**What you have to do**
Check every line below for the word "height" and copy the ones that have it.

Top of Extracted information

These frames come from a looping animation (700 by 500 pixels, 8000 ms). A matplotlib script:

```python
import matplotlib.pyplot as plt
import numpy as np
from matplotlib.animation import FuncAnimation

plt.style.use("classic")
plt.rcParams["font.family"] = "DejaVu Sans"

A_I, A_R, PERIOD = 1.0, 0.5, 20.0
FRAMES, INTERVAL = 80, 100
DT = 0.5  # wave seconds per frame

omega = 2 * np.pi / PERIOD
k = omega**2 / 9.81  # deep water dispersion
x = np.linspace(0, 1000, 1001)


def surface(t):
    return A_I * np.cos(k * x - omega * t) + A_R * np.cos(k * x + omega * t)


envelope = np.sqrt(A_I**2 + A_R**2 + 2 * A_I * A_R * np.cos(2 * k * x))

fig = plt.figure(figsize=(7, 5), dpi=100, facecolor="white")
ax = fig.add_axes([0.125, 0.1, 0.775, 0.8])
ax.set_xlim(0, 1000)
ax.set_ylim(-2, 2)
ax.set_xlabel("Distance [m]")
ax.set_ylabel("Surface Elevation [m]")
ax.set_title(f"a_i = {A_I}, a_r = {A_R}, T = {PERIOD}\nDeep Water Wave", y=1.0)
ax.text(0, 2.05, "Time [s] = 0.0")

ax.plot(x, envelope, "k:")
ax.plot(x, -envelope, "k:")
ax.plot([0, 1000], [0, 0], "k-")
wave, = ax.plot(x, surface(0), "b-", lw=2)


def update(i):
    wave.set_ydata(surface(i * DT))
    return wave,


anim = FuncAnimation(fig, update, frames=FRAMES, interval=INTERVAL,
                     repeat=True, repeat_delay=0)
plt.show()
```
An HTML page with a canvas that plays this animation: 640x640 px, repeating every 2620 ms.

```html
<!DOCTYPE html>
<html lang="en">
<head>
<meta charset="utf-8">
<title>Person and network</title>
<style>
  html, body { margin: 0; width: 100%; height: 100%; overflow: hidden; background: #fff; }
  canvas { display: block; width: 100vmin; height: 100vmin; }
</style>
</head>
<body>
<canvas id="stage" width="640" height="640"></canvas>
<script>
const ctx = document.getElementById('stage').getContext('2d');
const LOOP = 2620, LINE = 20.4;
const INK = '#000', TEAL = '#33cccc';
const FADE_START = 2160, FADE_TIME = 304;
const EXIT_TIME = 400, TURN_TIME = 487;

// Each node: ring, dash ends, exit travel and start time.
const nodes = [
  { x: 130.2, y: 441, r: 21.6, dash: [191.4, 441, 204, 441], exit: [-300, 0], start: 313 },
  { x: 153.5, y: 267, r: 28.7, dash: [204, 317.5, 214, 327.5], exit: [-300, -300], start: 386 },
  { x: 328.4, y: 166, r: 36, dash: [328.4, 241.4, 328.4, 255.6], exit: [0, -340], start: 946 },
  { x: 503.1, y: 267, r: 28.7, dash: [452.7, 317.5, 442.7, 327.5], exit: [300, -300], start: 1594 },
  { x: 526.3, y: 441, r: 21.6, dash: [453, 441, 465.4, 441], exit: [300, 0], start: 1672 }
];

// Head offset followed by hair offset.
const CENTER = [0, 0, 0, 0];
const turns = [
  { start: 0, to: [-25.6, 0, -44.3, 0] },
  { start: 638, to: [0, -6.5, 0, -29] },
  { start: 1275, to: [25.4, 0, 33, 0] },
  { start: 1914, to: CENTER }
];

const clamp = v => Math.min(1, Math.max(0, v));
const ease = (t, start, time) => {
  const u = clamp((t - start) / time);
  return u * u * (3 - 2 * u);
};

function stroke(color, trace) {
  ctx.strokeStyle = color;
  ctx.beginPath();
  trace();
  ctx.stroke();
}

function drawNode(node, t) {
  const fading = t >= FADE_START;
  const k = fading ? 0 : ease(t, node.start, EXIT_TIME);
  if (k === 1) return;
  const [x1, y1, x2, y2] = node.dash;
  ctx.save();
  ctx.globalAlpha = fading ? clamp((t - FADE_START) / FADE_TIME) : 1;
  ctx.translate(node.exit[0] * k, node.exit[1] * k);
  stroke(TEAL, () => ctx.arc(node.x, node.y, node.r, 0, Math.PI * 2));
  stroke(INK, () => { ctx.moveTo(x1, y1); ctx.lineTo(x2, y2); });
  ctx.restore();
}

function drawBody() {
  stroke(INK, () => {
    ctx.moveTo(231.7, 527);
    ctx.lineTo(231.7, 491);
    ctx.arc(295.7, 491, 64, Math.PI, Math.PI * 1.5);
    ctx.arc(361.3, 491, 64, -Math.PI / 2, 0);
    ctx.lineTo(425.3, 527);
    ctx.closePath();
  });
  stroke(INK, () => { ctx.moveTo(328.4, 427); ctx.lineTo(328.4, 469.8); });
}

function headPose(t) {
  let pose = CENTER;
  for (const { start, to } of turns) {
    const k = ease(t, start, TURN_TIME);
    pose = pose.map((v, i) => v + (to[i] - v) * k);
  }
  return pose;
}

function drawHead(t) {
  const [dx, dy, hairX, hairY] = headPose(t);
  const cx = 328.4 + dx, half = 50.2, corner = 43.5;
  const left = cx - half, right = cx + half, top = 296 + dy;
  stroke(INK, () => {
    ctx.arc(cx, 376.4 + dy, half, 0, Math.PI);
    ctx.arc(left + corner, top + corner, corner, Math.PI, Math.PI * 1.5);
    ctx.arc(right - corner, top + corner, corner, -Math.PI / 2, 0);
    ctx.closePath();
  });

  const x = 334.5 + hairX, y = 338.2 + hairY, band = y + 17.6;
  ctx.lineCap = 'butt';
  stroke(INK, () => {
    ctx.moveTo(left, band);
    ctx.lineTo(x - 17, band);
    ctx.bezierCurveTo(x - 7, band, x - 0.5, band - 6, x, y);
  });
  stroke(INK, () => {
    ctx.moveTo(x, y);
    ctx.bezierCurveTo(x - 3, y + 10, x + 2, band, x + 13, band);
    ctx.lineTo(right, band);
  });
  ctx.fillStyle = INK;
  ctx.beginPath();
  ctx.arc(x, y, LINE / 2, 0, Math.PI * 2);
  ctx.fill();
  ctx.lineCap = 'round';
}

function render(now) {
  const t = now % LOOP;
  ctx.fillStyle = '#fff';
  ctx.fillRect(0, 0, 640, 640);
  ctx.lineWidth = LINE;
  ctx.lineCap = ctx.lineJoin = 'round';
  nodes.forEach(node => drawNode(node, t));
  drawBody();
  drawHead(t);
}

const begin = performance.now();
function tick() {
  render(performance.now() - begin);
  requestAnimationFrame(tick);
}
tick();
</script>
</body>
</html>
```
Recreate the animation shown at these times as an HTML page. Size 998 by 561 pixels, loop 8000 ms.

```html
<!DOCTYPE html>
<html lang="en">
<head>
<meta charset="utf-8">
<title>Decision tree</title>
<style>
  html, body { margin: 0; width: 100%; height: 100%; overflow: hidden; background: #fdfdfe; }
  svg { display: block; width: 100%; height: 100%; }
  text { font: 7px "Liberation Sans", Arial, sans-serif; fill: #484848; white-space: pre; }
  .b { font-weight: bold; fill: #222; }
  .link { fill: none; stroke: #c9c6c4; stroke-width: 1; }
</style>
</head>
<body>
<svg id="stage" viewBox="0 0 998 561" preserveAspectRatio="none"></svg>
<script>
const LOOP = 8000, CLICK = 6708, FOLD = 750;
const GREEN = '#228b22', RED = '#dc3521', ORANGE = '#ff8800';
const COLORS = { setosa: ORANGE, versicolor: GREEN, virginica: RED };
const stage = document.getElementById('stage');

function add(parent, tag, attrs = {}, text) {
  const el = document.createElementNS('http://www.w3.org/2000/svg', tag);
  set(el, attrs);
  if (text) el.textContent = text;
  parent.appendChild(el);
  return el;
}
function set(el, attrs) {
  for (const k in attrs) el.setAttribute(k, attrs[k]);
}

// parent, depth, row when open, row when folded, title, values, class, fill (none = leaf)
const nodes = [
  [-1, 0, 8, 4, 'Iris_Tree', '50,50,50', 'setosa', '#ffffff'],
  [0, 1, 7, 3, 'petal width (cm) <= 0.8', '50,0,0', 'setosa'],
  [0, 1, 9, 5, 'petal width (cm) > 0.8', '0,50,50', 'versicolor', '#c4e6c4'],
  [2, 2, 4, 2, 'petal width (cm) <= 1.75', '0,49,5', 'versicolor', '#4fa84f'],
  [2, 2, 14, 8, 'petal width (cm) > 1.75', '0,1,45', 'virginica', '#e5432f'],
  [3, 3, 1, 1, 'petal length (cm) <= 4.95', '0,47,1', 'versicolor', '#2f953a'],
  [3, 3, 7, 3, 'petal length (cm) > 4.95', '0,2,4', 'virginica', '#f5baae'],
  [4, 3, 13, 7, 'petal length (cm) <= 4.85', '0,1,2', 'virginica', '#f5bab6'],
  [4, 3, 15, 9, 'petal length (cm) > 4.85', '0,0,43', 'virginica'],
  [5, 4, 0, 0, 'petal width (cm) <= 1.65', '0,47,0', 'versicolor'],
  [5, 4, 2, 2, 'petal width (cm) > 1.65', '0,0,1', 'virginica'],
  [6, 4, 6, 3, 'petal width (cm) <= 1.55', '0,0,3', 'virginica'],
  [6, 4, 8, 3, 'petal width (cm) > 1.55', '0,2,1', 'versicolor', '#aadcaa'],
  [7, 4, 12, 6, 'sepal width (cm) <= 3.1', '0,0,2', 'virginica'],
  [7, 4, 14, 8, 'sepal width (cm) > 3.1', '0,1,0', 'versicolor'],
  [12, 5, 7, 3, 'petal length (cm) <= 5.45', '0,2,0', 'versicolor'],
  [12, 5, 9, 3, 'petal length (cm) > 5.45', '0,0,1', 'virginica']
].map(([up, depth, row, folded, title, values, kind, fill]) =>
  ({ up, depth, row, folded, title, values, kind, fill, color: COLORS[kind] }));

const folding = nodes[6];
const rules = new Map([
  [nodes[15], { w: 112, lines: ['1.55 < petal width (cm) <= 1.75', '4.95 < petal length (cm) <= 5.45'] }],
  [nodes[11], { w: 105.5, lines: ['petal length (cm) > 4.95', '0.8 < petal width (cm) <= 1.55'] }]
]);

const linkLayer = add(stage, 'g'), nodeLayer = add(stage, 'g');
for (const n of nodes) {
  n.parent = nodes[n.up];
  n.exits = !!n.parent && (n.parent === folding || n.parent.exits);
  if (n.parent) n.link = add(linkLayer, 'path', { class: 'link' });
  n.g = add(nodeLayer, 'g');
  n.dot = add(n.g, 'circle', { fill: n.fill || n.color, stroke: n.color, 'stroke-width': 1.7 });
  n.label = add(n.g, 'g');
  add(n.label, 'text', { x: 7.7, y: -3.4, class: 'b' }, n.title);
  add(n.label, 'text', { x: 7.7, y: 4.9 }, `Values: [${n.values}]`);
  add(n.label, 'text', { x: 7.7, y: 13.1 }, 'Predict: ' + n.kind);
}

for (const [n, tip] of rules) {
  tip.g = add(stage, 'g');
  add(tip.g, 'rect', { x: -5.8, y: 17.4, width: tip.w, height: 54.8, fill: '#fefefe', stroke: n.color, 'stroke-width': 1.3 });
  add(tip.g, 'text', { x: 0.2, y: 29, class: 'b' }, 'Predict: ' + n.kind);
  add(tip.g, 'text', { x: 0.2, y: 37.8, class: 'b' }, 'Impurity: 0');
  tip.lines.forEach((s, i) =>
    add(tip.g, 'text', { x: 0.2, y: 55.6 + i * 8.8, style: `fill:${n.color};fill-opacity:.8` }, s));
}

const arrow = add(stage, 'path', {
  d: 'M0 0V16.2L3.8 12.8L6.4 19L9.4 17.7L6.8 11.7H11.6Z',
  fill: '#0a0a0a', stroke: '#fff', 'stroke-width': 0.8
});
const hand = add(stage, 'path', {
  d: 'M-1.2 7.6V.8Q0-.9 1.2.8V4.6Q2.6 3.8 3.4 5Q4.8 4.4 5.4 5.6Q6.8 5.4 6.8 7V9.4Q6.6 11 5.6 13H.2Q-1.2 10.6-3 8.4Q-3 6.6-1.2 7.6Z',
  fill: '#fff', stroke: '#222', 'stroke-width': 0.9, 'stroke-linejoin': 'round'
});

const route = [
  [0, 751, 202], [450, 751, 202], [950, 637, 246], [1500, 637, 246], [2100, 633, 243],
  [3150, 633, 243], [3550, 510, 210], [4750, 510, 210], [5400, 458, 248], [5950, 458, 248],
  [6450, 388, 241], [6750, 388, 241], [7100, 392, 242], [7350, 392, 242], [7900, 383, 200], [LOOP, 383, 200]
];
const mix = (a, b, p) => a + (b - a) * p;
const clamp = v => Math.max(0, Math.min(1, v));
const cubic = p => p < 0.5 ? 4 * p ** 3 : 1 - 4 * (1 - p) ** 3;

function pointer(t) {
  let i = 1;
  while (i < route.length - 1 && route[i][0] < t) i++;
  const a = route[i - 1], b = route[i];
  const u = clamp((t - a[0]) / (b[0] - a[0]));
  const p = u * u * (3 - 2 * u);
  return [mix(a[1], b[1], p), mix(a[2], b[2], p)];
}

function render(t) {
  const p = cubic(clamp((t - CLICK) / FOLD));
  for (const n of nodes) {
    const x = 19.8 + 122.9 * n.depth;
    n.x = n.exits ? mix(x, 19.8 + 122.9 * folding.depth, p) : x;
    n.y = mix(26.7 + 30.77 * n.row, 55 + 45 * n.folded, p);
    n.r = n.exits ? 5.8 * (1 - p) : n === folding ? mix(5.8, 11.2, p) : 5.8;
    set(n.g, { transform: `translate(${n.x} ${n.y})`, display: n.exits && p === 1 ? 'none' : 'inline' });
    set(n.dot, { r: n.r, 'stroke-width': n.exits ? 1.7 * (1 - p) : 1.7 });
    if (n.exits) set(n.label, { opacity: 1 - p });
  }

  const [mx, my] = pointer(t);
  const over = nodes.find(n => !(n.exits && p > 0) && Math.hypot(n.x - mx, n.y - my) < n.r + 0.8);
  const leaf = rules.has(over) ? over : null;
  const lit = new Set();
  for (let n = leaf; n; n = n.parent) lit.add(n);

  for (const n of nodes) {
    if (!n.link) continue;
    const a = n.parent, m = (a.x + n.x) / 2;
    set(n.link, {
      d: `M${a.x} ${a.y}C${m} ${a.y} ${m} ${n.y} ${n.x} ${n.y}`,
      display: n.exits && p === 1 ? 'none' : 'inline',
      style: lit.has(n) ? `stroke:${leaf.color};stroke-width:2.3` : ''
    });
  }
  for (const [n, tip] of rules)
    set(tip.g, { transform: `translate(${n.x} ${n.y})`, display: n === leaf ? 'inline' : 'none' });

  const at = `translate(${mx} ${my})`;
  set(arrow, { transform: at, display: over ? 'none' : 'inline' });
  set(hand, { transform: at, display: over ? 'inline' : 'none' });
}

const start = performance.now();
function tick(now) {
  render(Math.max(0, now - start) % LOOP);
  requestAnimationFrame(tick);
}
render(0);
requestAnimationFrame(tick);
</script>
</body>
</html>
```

Bottom of Extracted information

**Completed task**
  html, body { margin: 0; width: 100%; height: 100%; overflow: hidden; background: #fff; }
  canvas { display: block; width: 100vmin; height: 100vmin; }
<canvas id="stage" width="640" height="640"></canvas>
  html, body { margin: 0; width: 100%; height: 100%; overflow: hidden; background: #fdfdfe; }
  svg { display: block; width: 100%; height: 100%; }
  add(tip.g, 'rect', { x: -5.8, y: 17.4, width: tip.w, height: 54.8, fill: '#fefefe', stroke: n.color, 'stroke-width': 1.3 });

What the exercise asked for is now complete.